-------- Information given --------
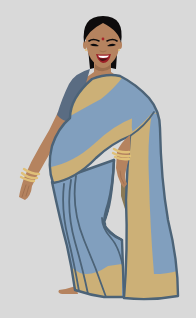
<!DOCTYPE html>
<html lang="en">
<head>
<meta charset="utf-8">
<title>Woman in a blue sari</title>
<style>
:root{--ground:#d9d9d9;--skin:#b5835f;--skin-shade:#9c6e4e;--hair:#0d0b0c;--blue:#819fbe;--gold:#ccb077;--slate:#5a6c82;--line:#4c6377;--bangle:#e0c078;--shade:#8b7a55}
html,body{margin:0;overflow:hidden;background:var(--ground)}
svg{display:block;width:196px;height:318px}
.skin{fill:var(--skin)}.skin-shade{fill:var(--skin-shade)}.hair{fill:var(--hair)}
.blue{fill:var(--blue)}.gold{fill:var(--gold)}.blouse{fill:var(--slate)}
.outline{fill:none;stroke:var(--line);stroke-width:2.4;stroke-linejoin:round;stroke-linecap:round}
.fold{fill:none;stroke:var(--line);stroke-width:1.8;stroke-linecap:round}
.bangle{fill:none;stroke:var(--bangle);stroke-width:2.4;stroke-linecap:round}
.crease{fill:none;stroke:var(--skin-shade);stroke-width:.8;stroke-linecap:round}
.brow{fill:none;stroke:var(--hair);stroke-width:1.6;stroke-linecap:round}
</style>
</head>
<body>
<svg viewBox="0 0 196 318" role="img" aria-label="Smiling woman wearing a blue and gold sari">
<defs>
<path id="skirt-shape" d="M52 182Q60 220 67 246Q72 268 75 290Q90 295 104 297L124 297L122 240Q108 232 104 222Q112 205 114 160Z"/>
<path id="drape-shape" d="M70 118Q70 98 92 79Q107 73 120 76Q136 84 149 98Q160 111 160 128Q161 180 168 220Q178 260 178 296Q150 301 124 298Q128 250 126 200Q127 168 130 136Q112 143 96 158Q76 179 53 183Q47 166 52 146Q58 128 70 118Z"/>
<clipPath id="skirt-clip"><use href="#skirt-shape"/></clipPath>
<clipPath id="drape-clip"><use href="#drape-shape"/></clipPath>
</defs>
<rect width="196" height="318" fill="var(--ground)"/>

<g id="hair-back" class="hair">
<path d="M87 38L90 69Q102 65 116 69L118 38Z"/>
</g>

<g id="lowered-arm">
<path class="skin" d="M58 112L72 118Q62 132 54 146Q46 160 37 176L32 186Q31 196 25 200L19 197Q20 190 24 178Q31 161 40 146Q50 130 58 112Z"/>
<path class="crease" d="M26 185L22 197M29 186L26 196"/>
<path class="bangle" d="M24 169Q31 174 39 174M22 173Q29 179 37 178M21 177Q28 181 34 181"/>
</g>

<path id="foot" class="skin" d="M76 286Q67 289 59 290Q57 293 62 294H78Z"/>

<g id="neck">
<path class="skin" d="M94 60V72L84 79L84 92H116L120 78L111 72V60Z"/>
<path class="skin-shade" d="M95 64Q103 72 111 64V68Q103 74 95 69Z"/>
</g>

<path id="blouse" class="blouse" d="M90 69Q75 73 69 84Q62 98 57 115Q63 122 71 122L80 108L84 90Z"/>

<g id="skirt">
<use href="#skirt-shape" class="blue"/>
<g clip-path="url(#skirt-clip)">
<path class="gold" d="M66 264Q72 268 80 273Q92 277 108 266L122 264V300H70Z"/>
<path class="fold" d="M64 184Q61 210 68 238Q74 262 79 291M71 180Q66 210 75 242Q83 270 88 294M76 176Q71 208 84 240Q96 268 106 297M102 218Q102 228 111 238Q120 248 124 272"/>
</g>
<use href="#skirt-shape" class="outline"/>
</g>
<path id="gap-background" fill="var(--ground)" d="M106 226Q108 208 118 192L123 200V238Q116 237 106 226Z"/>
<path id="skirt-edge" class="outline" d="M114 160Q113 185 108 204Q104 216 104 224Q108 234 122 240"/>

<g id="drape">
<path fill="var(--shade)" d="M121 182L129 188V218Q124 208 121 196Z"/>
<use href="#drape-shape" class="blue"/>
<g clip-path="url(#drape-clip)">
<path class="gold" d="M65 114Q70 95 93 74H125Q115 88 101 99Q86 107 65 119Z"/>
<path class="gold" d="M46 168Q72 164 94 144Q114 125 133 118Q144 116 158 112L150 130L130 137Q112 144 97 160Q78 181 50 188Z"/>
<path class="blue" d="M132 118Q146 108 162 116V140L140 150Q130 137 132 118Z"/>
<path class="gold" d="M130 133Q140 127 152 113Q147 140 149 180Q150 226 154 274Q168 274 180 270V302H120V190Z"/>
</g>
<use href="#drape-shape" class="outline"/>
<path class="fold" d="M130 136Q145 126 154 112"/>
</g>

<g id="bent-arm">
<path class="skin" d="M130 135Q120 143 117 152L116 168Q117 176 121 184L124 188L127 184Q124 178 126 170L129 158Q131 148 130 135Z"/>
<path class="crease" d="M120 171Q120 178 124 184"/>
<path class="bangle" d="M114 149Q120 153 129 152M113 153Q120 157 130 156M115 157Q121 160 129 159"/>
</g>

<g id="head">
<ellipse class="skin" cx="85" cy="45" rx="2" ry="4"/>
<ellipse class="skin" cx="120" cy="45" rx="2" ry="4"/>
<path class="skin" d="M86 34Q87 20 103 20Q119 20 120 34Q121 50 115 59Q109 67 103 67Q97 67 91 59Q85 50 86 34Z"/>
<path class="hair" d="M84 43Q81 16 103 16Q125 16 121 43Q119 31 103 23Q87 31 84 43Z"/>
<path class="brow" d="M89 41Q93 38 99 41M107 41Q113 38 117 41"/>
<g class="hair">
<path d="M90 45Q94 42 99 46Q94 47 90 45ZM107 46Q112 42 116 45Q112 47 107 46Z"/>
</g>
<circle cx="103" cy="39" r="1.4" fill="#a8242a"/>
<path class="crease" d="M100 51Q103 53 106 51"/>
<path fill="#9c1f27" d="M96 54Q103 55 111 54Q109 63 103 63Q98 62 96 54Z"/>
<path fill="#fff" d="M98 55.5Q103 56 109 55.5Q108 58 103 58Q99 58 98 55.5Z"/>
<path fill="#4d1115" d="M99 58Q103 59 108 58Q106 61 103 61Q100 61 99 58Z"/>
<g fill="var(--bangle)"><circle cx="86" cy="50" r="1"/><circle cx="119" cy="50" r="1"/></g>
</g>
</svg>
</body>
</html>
--------
-------- Information given --------
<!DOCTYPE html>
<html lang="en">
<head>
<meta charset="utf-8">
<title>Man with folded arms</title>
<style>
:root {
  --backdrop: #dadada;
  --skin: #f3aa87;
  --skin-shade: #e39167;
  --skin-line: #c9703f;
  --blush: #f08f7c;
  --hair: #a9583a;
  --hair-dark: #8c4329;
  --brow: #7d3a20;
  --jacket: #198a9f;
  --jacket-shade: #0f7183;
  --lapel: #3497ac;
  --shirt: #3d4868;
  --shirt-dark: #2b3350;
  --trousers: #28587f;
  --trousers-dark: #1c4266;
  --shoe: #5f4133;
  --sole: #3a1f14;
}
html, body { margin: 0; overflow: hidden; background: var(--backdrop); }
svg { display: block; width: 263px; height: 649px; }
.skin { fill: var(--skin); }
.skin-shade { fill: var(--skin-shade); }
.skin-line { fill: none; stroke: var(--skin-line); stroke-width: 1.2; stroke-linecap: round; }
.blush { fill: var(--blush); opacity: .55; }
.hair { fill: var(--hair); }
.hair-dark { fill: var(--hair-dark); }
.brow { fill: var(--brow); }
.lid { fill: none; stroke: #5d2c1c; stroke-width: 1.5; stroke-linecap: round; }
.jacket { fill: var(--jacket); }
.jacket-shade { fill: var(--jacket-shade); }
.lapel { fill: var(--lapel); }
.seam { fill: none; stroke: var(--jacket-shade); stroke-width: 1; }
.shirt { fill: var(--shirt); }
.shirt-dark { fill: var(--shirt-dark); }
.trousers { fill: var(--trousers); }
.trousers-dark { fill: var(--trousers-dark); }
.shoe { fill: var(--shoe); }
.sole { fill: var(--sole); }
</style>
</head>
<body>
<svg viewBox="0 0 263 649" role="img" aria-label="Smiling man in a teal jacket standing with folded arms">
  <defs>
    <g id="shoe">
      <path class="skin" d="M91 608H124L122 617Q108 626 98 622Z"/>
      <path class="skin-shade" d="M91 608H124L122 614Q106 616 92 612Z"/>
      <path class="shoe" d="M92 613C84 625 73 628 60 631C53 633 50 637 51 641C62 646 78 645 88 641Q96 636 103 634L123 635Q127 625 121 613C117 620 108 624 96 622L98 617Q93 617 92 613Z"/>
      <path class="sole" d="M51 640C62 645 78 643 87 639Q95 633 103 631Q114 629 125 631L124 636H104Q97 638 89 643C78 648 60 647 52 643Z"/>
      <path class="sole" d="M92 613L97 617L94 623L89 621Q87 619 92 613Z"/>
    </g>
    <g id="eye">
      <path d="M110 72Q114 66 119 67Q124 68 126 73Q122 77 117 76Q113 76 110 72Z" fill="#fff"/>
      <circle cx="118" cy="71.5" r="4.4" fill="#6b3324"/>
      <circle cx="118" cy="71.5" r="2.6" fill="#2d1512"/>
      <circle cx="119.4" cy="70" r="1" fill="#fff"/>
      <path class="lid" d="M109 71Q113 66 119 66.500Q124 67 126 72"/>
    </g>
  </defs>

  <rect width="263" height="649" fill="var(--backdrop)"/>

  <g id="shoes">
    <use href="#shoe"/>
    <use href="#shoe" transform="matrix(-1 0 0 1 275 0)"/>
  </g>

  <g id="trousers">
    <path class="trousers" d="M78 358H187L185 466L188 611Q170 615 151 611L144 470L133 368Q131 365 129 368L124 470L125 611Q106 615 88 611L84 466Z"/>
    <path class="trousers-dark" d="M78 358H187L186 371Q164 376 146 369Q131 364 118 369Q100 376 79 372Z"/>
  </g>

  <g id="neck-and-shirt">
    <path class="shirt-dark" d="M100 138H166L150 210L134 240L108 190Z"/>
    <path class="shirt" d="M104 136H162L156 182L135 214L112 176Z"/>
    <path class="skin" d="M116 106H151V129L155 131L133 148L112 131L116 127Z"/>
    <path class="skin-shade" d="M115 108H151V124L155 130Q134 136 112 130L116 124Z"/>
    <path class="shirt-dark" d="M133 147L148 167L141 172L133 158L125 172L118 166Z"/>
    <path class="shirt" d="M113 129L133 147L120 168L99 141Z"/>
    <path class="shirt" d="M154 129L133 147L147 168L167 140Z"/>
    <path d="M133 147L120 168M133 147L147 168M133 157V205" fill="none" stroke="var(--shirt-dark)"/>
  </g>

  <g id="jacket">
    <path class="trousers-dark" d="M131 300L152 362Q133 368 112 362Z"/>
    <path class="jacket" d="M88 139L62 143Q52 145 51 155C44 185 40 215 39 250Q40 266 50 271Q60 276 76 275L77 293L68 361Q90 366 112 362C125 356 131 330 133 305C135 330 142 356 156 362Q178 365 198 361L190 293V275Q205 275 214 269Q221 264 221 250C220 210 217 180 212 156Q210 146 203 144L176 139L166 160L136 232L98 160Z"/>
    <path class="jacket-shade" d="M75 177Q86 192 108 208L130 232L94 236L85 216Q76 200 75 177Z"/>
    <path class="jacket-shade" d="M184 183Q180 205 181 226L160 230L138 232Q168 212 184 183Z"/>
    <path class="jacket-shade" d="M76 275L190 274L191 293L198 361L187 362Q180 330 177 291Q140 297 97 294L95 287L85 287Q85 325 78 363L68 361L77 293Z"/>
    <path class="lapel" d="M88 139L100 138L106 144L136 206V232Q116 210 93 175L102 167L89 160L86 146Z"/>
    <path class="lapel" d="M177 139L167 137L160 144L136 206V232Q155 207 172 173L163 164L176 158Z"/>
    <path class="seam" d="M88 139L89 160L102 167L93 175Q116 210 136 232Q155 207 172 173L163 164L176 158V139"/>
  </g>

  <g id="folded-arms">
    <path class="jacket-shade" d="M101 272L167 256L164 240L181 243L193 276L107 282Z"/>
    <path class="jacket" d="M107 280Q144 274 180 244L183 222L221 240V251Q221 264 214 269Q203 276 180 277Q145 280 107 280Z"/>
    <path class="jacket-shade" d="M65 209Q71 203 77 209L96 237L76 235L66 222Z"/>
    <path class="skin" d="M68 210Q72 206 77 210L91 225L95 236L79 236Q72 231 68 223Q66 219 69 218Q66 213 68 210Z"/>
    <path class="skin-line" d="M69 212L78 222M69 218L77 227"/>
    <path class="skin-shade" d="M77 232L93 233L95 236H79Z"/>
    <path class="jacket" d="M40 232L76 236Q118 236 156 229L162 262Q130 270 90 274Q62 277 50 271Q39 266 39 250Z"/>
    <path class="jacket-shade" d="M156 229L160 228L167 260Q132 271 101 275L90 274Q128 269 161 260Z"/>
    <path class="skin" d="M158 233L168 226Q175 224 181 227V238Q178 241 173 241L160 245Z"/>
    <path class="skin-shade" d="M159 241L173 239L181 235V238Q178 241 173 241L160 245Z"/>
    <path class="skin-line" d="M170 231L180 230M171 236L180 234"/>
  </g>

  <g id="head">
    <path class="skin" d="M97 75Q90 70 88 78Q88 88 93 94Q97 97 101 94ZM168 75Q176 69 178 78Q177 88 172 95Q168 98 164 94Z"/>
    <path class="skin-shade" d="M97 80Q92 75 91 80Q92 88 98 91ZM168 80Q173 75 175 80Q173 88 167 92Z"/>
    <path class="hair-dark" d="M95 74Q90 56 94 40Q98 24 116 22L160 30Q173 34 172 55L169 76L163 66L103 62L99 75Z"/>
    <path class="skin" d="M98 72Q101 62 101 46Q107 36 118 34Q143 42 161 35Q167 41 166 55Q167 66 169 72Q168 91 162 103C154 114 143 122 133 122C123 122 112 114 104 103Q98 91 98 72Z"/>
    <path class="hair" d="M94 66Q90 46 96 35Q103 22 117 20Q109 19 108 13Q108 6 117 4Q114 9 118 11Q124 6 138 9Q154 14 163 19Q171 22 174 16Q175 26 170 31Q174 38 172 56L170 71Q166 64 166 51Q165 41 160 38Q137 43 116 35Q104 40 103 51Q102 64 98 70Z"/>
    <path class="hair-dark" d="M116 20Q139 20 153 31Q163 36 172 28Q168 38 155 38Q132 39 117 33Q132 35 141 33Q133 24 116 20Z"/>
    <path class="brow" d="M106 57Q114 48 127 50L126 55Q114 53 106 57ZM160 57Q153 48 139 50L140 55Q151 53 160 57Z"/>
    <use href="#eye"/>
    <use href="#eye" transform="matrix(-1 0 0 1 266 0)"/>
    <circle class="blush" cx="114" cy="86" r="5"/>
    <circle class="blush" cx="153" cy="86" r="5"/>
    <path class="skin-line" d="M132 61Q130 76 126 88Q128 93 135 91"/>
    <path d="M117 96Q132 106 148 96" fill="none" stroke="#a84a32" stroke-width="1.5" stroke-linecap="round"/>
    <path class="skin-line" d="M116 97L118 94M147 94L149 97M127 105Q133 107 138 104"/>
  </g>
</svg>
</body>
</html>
--------
§ **Task item**
What is asked for is an exact copy of the lines above from the one containing "275L190 274L191 293L198" through the one containing "209Q71 203 77", and only those.

§ **Result for this exercise**
    <path class="jacket-shade" d="M76 275L190 274L191 293L198 361L187 362Q180 330 177 291Q140 297 97 294L95 287L85 287Q85 325 78 363L68 361L77 293Z"/>
    <path class="lapel" d="M88 139L100 138L106 144L136 206V232Q116 210 93 175L102 167L89 160L86 146Z"/>
    <path class="lapel" d="M177 139L167 137L160 144L136 206V232Q155 207 172 173L163 164L176 158Z"/>
    <path class="seam" d="M88 139L89 160L102 167L93 175Q116 210 136 232Q155 207 172 173L163 164L176 158V139"/>
  </g>

  <g id="folded-arms">
    <path class="jacket-shade" d="M101 272L167 256L164 240L181 243L193 276L107 282Z"/>
    <path class="jacket" d="M107 280Q144 274 180 244L183 222L221 240V251Q221 264 214 269Q203 276 180 277Q145 280 107 280Z"/>
    <path class="jacket-shade" d="M65 209Q71 203 77 209L96 237L76 235L66 222Z"/>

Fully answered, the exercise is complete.